The moth is immobilize inside a plastic tube mounted atop the 6-inch-tall wheeled robot. To get the moth to imitate flight, Higgins and his team placed the moth in its apparatus on a circular platform surrounded by a 14-inch-high revolving wall painted with vertical stripes. The moth's neuron reacts to the movement of the stripes and the process begins.
The brain of a moth is about the size of a grain of rice. Although small, âits compact size and simplicity allows for an efficient way to do brain research,â Higgins said.
'The underlying point in the creation of the robo-moth is the notion of advancing neuroscience," he said.
The Society for Neuroscience meets annually to show advances made by scientists who work to study the architecture of the brain and use that knowledge in the design of new machines.

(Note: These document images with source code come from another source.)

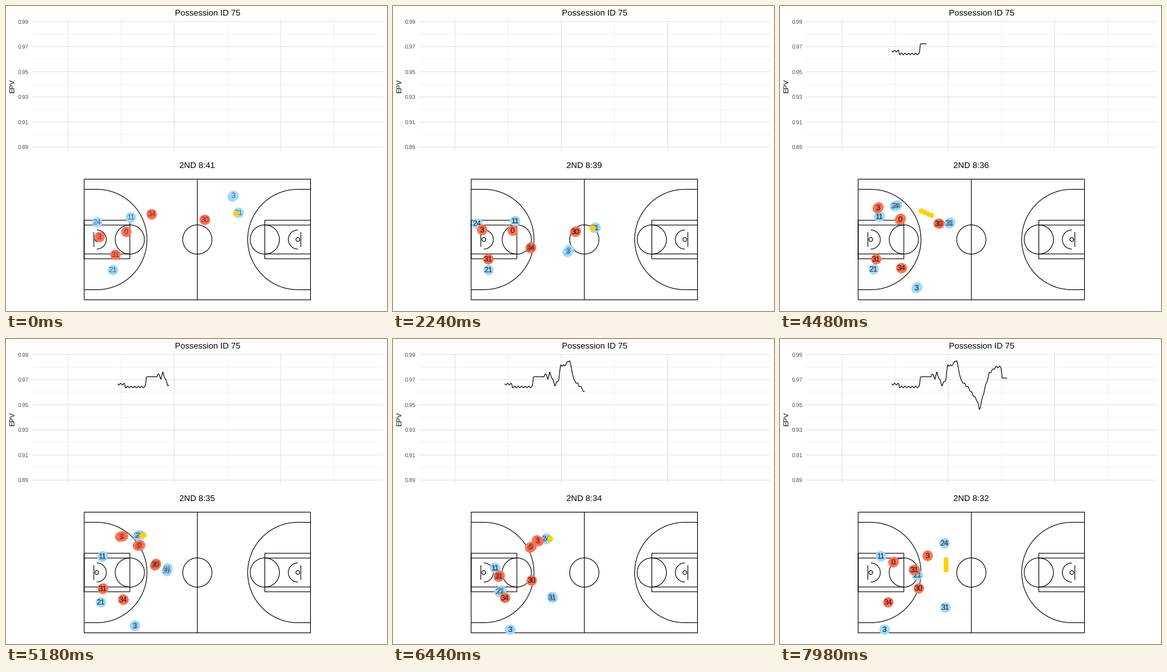
Animation, 600 px wide and 480 px high, one loop 8 s. Source, as a matplotlib script:

```python
import numpy as np
import matplotlib.pyplot as plt
from matplotlib.animation import FuncAnimation

W, H, DPI = 600, 480, 100
PX = 72 / DPI                    # points per pixel
LOOP, TICK, STEP = 8000, 40, 140  # ms
SUBS = 4                         # moments drawn together in each step
BLUE, RED, GOLD = "#A0DAFF", "#FF7256", "#FFD00C"

plt.rcParams.update({"font.family": "Liberation Sans", "path.snap": False,
                     "text.hinting": "none"})
fig = plt.figure(figsize=(W / DPI, H / DPI), dpi=DPI, facecolor="white")
ax = fig.add_axes([0, 0, 1, 1])
ax.set(xlim=(0, W), ylim=(H, 0))
ax.axis("off")


def line(x, y, color="black", lw=1.07, z=1):
    return ax.plot(x, y, color=color, lw=lw * PX, zorder=z,
                   solid_capstyle="butt", solid_joinstyle="round")[0]


def arc(cx, cy, r, a0=0, a1=360):
    a = np.radians(np.linspace(a0, a1, 90))
    line(cx + r * np.cos(a), cy + r * np.sin(a))


def box(x0, y0, x1, y1):
    line([x0, x1, x1, x0, x0], [y0, y0, y1, y1, y0])


def label(x, y, s, size, color="black", **kw):
    kw.setdefault("ha", "center")
    return ax.text(x, y, s, fontsize=size * PX, color=color, **kw)


def dots(color, r, z):
    return ax.scatter([], [], s=(2 * r * PX) ** 2, c=color, linewidths=0, zorder=z)


def draw_chart():
    for k in range(11):
        major = k % 2 == 0
        style = ("#E3E3E3", 1.07, 0) if major else ("#EBEBEB", 0.75, 0)
        y = 24.5 + 19.75 * k
        line([41, 594], [y, y], *style)
        if major:
            label(35.5, y + 3.4, f"{0.99 - 0.01 * k:.2f}", 8.8, "#4D4D4D", ha="right")
        if k < 6:
            x = 97.5 + 83.75 * k
            line([x, x], [23, 227], *style)
    label(317.5, 15, "Possession ID 75", 13.2)
    label(13.5, 125.5, "EPV", 11, rotation=90, rotation_mode="anchor")


def draw_court():
    cx, cy = 301.3, 367.5
    box(cx - 178.2, 272.5, cx + 178.2, 462.4)
    line([cx, cx], [272.5, 462.4])
    arc(cx, cy, 23)
    for m in (-1, 1):
        end, key, hoop, board = (cx + m * d for d in (178.2, 106.3, 158.3, 163))
        box(end, cy - 30.3, key, cy + 30.3)
        arc(key, cy, 23)
        arc(hoop, cy, 3)
        line([board, board], [cy - 11.5, cy + 11.5])
        for r in (15, 79):
            arc(hoop, cy, r, m * 90, m * 90 + 180)
        for s in (-1, 1):
            line([end, key], [cy + 22.7 * s] * 2)
            line([end, hoop], [cy + 79 * s] * 2)


# ---- motion: waypoints x + yj, reached at shared key moments ----
KEYS = np.array([0, 23, 32, 42, 51, 57])

BLUE_TEAM = {
    "24": (143+340j, 143+335j, 182+314j, 233+308j, 247+322j, 259+321j),
    "11": (196+332j, 182+337j, 156+331j, 153+354j, 168+360j, 158+341j),
    "21": (168+415j, 146+415j, 147+414j, 156+410j, 189+378j, 217+371j),
    "3": (358+298j, 245+416j, 215+443j, 192+455j, 175+457j, 164+457j),
    "31": (366+325j, 296+351j, 267+341j, 246+390j, 259+420j, 260+422j),
}
RED_TEAM = {
    "34": (229+327j, 208+398j, 191+412j, 179+406j, 173+410j, 170+414j),
    "30": (313+336j, 273+355j, 250+342j, 223+371j, 216+387j, 218+392j),
    "3": (147+363j, 142+341j, 154+317j, 211+310j, 239+329j, 232+341j),
    "0": (189+355j, 188+348j, 189+335j, 225+319j, 197+341j, 178+351j),
    "31": (172+391j, 146+399j, 151+398j, 157+384j, 184+361j, 212+363j),
}
PASSES = [(30.2, 33.6), (55.5, 60)]   # release and catch


def run(path, t):
    """Cubic Hermite curve through the waypoints."""
    p = np.array(path)
    v = np.gradient(p, KEYS)
    t = np.clip(t, KEYS[0], KEYS[-1])
    i = np.clip(np.searchsorted(KEYS, t, "right") - 1, 0, len(KEYS) - 2)
    h = KEYS[i + 1] - KEYS[i]
    u = (t - KEYS[i]) / h
    w = 1 - u
    return ((1 + 2 * u) * w * w * p[i] + u * w * w * h * v[i]
            + u * u * (1 + 2 * w) * p[i + 1] - u * u * w * h * v[i + 1])


def ball_at(t):
    """Carried by 31, passed to 24, then passed back."""
    first = run(BLUE_TEAM["31"], t) - 4 + 1j
    second = run(BLUE_TEAM["24"], t) + 6
    (out, caught), (back, end) = PASSES
    if t < out:
        return first
    if t < caught:
        u = (t - out) / (caught - out)
        return (1 - u) * ball_at(out - 1e-6) + u * ball_at(caught)
    if t < back:
        return second
    u = (t - back) / (end - back)
    return (1 - u) * ball_at(back - 1e-6) + u * run(BLUE_TEAM["31"], end)


# ---- value curve: main turns plus a small ripple, held flat during passes ----
TURNS = np.array([
    (176, 71), (187, 71), (188, 75.5), (219.5, 75.5), (221, 59.5), (238, 59.5), (239, 54),
    (244, 62), (247, 53), (255, 73), (261, 64), (264, 41), (270, 42), (278, 33), (285, 65),
    (296, 76), (311, 98), (314, 112), (323, 76), (330, 53), (340, 44), (348, 44),
    (350, 61.5), (358, 61.5)])


def curve(tip):
    x = np.append(np.arange(TURNS[0, 0], tip, 0.635), tip)
    t = 32 + (x - 230.5) / 5.08
    held = np.any([(t > a) & (t < b) for a, b in PASSES], axis=0)
    return x, np.interp(x, *TURNS.T) + np.where(held, 0, 1.3 * np.sin(1.14 * x))


class Team:
    def __init__(self, players, color, z):
        self.paths = players.values()
        self.dots = dots(color, 7.8, z)
        self.tags = [label(0, 0, name, 12, alpha=0.3, zorder=z + 1)
                     for name in players for _ in range(SUBS)]

    def place(self, t):
        spots = np.concatenate([run(path, t) for path in self.paths])
        shown = np.tile(np.arange(SUBS) < SUBS - np.sum(t < 0), len(self.paths))
        xy = np.column_stack([spots.real, spots.imag])
        self.dots.set_offsets(xy)
        for tag, (x, y), on in zip(self.tags, xy, shown):
            tag.set_position((x, y + 4.2))
            tag.set_visible(on)


draw_chart()
draw_court()
clock = label(301, 255, "", 13.2)
teams = [Team(BLUE_TEAM, BLUE, 3), Team(RED_TEAM, RED, 5)]
ball = dots(GOLD, 4.1, 7)
trace = line([], [], lw=1.1, z=2)


def draw(k):
    step = (k * TICK + TICK // 2) // STEP
    t = step + (np.arange(SUBS) - (SUBS - 1) / 2) / SUBS
    for team in teams:
        team.place(t)
    ball.set_offsets([(b.real, b.imag) for b in map(ball_at, t)])
    tip = 230.5 + 5.08 * (step - 32)
    trace.set_data(*(curve(tip) if tip > TURNS[0, 0] else ([], [])))
    clock.set_text(f"2ND 8:{int(41.54 - 0.155 * step)}")
    return []


anim = FuncAnimation(fig, draw, frames=LOOP // TICK, interval=TICK,
                     repeat=True, repeat_delay=0, blit=False)
plt.show()
```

âCombining the study of machines and the mechanics of the human body has led to great advances that have direct health benefits such as the development of the mechanical heart. Unfortunately, we are nowhere as advanced in our study of the brain as we are in the study of the heart,â Higgins added.
âScientists have reached a frustrating point in understanding the brain - we know how it operates, to an extent but donât know how to stop brain damage or repair it when it occurs.â Higgins said. But that may change in the future. Higgins has thus far been able to have robo-moth turn left or right but not forward or backward. The longest recorded movement has been 88 seconds.
Higgins' work is funded through grants from the National Institutes of Health and the U.S. Air Force. Both agencies granted funding to help gain an understanding of human visual operations. Higgins' research is a step toward a future in brain engineering that will help repair damage or replace lost brain functionality.
For more information on Higgins' research, please visit:
TopicsScience and Technology
University of Arizona in the News